• WHAT TO WORK ON
Reply with only a number, the count of lines in the listing that include the word "fillStyle".

• THE INPUT
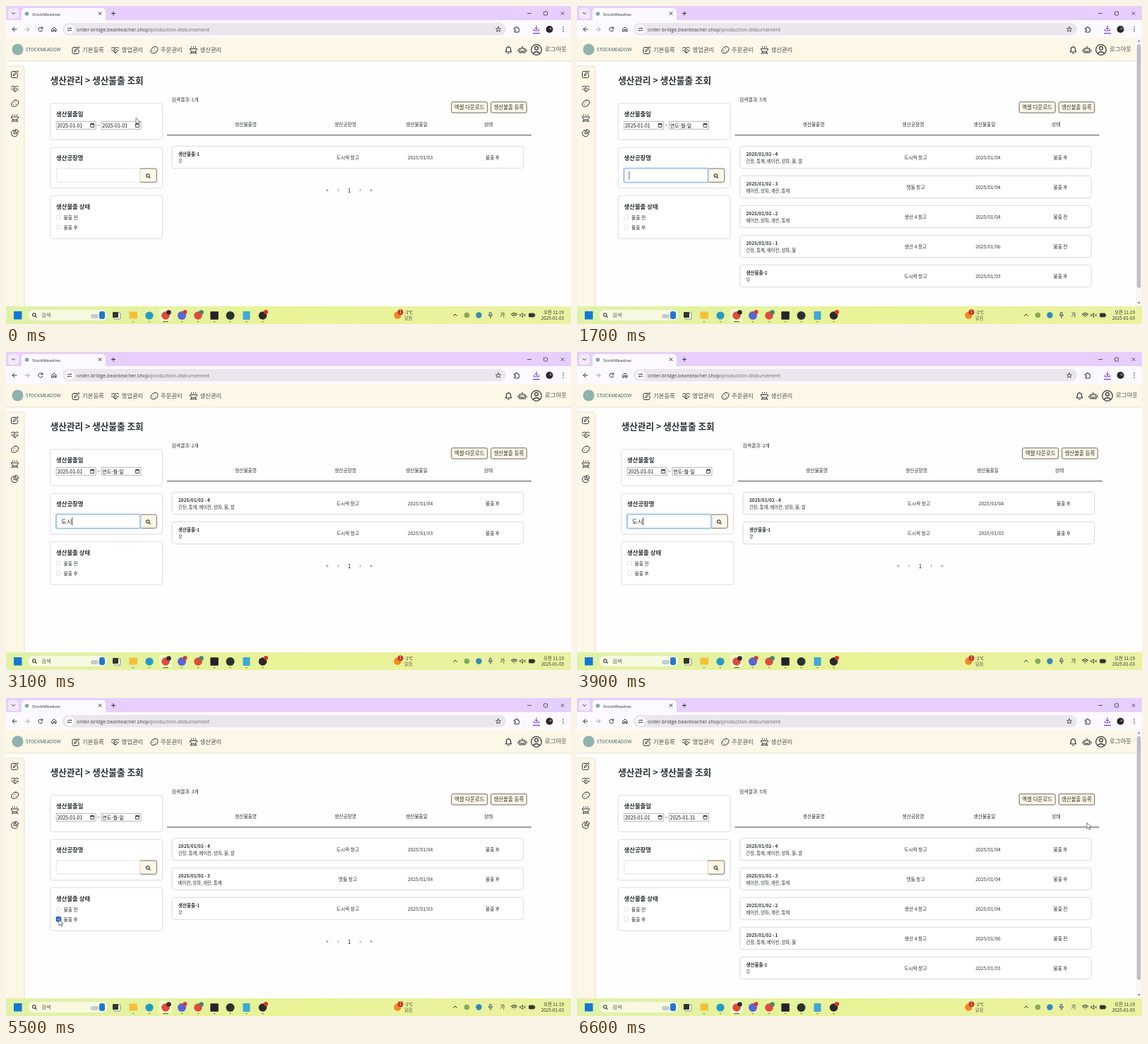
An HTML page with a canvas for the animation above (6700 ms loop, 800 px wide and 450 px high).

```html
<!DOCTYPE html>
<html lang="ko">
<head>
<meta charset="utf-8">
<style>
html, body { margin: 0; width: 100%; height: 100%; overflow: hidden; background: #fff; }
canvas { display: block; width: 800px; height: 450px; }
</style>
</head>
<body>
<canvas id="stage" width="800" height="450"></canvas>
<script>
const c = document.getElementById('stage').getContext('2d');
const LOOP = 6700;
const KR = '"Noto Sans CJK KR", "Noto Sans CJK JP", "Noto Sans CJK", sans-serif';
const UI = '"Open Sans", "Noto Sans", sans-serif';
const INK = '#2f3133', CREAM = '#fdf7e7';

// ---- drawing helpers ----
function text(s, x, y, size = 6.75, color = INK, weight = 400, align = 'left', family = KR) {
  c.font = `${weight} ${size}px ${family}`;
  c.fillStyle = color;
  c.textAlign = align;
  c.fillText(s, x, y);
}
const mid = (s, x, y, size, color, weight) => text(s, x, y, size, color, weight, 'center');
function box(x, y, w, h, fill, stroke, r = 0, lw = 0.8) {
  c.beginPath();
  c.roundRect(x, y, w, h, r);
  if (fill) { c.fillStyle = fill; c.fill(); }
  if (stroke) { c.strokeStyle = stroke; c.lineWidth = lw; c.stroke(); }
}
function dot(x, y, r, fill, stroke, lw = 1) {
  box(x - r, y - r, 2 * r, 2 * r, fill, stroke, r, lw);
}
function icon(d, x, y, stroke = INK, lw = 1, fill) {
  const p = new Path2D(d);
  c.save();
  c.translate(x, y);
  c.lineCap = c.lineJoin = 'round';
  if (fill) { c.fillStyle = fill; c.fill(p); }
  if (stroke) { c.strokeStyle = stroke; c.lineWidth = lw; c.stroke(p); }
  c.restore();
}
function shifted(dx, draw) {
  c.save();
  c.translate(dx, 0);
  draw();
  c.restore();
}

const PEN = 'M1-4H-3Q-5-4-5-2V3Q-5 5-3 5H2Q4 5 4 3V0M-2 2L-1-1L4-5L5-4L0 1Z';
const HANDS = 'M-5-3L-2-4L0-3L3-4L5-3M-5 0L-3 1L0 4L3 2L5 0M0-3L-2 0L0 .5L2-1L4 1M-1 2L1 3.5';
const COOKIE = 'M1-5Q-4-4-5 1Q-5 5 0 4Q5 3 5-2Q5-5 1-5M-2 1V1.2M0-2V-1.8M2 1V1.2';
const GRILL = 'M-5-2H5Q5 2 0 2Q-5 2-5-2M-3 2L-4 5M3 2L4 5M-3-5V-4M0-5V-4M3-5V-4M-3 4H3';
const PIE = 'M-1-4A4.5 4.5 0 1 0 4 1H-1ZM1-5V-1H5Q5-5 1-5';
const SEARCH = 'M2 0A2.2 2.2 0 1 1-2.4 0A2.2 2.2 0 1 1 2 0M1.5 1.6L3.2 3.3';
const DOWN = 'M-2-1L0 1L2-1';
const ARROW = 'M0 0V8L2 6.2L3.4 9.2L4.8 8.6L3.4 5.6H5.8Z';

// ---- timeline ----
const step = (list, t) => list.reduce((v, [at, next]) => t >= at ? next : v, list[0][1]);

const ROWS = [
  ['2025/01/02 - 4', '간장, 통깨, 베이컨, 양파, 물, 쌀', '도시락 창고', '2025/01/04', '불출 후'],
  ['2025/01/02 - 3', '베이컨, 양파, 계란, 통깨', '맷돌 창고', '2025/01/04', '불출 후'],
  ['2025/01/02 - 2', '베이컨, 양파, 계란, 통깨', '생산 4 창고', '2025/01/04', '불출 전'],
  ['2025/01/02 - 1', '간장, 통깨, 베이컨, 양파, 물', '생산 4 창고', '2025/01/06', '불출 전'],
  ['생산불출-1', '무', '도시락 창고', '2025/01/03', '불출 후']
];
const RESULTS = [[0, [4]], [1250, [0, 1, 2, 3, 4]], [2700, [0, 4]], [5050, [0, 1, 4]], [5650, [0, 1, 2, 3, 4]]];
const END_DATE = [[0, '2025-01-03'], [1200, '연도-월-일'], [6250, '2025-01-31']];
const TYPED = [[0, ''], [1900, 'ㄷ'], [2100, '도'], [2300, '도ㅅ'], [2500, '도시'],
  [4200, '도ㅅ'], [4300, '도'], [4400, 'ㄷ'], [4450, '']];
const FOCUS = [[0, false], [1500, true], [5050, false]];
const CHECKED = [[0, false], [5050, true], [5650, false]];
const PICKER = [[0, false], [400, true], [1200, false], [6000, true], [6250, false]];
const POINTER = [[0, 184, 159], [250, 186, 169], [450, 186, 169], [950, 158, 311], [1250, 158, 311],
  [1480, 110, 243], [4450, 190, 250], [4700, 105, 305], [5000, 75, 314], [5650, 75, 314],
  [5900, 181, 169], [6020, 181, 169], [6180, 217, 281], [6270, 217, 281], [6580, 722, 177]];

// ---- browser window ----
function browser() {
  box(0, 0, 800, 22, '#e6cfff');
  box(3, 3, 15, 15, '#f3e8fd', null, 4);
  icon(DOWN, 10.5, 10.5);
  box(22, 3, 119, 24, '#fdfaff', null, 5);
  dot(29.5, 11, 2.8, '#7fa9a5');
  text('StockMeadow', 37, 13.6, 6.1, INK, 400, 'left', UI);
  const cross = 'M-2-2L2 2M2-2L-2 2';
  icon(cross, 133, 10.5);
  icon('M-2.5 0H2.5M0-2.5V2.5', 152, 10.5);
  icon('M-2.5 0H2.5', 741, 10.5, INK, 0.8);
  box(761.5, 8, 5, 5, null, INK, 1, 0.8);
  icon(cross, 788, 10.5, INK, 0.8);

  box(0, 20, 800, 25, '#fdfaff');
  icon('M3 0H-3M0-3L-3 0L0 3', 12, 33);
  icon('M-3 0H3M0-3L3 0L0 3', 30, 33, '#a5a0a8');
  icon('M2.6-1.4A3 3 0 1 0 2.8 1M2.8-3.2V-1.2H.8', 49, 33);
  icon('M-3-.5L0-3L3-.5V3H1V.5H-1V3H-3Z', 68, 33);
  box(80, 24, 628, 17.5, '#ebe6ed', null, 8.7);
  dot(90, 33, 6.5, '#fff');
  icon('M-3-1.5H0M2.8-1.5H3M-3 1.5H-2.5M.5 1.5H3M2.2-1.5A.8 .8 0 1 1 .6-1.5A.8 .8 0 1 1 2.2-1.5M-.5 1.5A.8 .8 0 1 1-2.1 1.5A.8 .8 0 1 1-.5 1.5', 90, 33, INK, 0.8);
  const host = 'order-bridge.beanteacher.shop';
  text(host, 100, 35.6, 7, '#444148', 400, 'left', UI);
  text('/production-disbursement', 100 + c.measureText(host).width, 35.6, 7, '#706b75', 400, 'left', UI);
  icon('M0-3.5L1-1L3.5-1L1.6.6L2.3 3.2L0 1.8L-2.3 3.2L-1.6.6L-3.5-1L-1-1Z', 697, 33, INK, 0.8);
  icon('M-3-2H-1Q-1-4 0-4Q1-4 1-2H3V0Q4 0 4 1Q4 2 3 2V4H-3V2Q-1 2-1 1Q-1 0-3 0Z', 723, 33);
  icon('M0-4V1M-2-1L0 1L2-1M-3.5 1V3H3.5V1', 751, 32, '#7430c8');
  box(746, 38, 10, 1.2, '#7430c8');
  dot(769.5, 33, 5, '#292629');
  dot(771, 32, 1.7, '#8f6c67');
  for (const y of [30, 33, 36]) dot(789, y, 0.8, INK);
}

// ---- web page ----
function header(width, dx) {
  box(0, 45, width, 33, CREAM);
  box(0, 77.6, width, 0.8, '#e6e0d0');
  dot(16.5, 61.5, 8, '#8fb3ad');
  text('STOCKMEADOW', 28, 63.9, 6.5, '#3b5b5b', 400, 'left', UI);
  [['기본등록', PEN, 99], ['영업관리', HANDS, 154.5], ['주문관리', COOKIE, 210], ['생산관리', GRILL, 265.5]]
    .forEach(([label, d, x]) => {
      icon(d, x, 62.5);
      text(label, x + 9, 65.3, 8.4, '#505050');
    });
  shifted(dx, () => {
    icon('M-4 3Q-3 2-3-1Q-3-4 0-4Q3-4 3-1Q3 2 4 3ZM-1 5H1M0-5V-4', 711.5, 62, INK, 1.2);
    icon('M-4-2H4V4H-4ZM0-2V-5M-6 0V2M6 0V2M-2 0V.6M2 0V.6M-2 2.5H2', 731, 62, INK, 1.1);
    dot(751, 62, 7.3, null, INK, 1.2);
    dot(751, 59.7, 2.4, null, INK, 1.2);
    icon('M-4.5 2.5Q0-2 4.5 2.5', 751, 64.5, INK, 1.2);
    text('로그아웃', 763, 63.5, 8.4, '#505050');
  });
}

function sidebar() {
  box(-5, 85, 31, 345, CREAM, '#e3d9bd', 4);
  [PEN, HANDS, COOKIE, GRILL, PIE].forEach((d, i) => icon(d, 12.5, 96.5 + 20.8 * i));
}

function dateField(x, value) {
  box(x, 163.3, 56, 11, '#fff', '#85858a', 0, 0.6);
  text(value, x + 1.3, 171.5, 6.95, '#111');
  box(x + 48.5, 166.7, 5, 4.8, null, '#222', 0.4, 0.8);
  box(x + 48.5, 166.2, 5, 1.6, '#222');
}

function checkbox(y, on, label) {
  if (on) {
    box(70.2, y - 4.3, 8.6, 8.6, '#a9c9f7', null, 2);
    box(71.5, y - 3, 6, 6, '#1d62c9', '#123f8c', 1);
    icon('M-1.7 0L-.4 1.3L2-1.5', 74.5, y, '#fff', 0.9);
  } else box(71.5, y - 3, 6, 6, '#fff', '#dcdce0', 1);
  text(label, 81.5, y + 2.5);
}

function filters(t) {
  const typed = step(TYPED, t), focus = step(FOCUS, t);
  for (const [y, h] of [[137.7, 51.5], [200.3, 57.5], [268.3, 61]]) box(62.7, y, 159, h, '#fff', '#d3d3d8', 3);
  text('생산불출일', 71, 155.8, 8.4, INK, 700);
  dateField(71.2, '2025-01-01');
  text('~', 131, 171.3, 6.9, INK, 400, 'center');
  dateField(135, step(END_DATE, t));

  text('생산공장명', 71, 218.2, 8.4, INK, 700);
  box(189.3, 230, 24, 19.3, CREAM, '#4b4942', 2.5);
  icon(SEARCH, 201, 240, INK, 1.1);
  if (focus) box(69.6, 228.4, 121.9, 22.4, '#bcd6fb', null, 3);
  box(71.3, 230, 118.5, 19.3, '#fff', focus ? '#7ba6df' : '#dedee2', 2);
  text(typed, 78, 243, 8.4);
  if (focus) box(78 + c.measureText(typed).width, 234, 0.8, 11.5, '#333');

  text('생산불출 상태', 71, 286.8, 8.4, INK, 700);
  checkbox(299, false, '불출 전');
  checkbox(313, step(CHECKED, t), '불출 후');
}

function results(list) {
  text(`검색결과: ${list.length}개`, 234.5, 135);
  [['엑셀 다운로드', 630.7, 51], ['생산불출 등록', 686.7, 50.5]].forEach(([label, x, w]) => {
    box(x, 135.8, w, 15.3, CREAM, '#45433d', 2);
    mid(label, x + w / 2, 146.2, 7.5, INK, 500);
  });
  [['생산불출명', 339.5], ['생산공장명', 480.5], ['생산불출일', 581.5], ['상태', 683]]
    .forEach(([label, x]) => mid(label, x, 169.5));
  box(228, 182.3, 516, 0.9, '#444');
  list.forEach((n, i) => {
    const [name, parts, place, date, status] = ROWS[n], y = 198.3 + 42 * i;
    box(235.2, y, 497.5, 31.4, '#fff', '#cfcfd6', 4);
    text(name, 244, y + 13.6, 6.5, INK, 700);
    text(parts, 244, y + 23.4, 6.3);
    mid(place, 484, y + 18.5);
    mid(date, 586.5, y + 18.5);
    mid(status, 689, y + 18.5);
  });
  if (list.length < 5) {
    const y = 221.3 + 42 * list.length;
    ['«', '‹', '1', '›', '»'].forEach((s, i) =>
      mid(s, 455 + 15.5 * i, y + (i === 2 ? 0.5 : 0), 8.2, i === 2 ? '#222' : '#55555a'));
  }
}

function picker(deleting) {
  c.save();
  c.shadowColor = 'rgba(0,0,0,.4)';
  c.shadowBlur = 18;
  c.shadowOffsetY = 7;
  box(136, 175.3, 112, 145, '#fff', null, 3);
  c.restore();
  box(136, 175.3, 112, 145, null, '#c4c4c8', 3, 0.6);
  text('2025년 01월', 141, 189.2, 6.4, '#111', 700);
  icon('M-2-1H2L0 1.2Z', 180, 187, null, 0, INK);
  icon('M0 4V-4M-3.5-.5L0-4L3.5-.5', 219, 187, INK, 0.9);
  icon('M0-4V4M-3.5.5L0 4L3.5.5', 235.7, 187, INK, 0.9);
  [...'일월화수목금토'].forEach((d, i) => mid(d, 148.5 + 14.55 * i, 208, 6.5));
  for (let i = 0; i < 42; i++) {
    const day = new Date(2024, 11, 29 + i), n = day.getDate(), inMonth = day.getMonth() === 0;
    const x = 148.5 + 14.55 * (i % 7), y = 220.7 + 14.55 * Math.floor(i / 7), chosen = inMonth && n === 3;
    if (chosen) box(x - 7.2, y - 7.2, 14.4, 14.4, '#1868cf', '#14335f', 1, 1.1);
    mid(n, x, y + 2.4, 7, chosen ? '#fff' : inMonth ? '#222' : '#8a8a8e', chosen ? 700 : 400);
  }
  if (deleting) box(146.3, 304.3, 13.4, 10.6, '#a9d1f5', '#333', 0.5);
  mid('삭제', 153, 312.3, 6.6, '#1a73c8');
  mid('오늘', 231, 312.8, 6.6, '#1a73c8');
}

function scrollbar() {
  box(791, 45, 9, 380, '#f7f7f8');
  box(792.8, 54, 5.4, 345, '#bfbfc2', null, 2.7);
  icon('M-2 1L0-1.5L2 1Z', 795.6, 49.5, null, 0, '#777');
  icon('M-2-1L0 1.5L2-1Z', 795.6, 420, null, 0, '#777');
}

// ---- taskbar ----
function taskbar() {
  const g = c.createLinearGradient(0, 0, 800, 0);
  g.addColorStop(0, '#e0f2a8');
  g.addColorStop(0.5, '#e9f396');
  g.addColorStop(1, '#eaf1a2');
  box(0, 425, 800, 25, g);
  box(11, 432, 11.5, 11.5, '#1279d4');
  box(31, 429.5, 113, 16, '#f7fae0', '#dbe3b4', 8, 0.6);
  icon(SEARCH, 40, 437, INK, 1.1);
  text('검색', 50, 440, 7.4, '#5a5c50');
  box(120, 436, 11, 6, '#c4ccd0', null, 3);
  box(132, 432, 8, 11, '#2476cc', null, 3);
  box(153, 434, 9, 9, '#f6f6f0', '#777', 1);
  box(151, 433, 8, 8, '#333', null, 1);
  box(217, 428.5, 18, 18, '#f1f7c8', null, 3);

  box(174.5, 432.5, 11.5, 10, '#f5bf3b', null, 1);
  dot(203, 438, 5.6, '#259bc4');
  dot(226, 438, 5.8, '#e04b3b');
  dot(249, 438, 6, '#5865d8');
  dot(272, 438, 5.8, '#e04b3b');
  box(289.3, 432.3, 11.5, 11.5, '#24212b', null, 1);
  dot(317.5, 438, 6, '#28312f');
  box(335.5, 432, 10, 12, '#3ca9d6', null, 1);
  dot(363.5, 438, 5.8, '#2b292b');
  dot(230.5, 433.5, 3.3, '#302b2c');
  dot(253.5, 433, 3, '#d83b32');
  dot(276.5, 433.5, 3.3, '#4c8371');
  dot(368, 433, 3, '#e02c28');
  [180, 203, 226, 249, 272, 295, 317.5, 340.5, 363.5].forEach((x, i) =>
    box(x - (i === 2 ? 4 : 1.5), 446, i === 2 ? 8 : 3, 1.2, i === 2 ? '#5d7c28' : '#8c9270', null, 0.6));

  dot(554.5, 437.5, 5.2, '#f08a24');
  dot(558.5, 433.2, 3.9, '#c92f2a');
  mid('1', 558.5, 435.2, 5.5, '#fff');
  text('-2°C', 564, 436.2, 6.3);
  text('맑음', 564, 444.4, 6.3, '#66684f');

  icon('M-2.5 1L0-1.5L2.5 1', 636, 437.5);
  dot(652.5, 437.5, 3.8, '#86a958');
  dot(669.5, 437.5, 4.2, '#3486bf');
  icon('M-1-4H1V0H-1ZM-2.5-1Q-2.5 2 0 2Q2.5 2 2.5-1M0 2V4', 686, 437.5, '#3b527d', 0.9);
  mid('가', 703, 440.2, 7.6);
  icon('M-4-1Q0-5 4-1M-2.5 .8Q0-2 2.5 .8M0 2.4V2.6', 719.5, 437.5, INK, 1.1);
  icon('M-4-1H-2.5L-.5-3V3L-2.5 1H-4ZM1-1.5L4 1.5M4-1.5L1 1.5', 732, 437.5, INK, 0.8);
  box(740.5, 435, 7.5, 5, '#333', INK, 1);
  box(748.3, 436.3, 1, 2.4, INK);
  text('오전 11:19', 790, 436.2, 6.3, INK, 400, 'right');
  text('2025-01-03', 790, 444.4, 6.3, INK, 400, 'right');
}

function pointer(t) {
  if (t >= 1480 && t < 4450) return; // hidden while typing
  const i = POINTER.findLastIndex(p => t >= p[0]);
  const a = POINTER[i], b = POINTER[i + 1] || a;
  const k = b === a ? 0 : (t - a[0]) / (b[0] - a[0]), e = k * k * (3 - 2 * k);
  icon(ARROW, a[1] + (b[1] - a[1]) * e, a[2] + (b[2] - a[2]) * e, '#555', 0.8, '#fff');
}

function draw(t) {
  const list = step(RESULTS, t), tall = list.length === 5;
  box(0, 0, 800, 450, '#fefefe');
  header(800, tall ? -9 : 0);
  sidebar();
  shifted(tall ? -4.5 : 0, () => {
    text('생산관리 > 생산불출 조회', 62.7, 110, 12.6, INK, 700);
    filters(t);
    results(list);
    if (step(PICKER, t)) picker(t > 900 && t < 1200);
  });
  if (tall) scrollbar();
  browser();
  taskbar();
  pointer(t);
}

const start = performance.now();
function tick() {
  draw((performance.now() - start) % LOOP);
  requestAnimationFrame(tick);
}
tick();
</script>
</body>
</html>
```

• RESULT FOR THIS TASK
3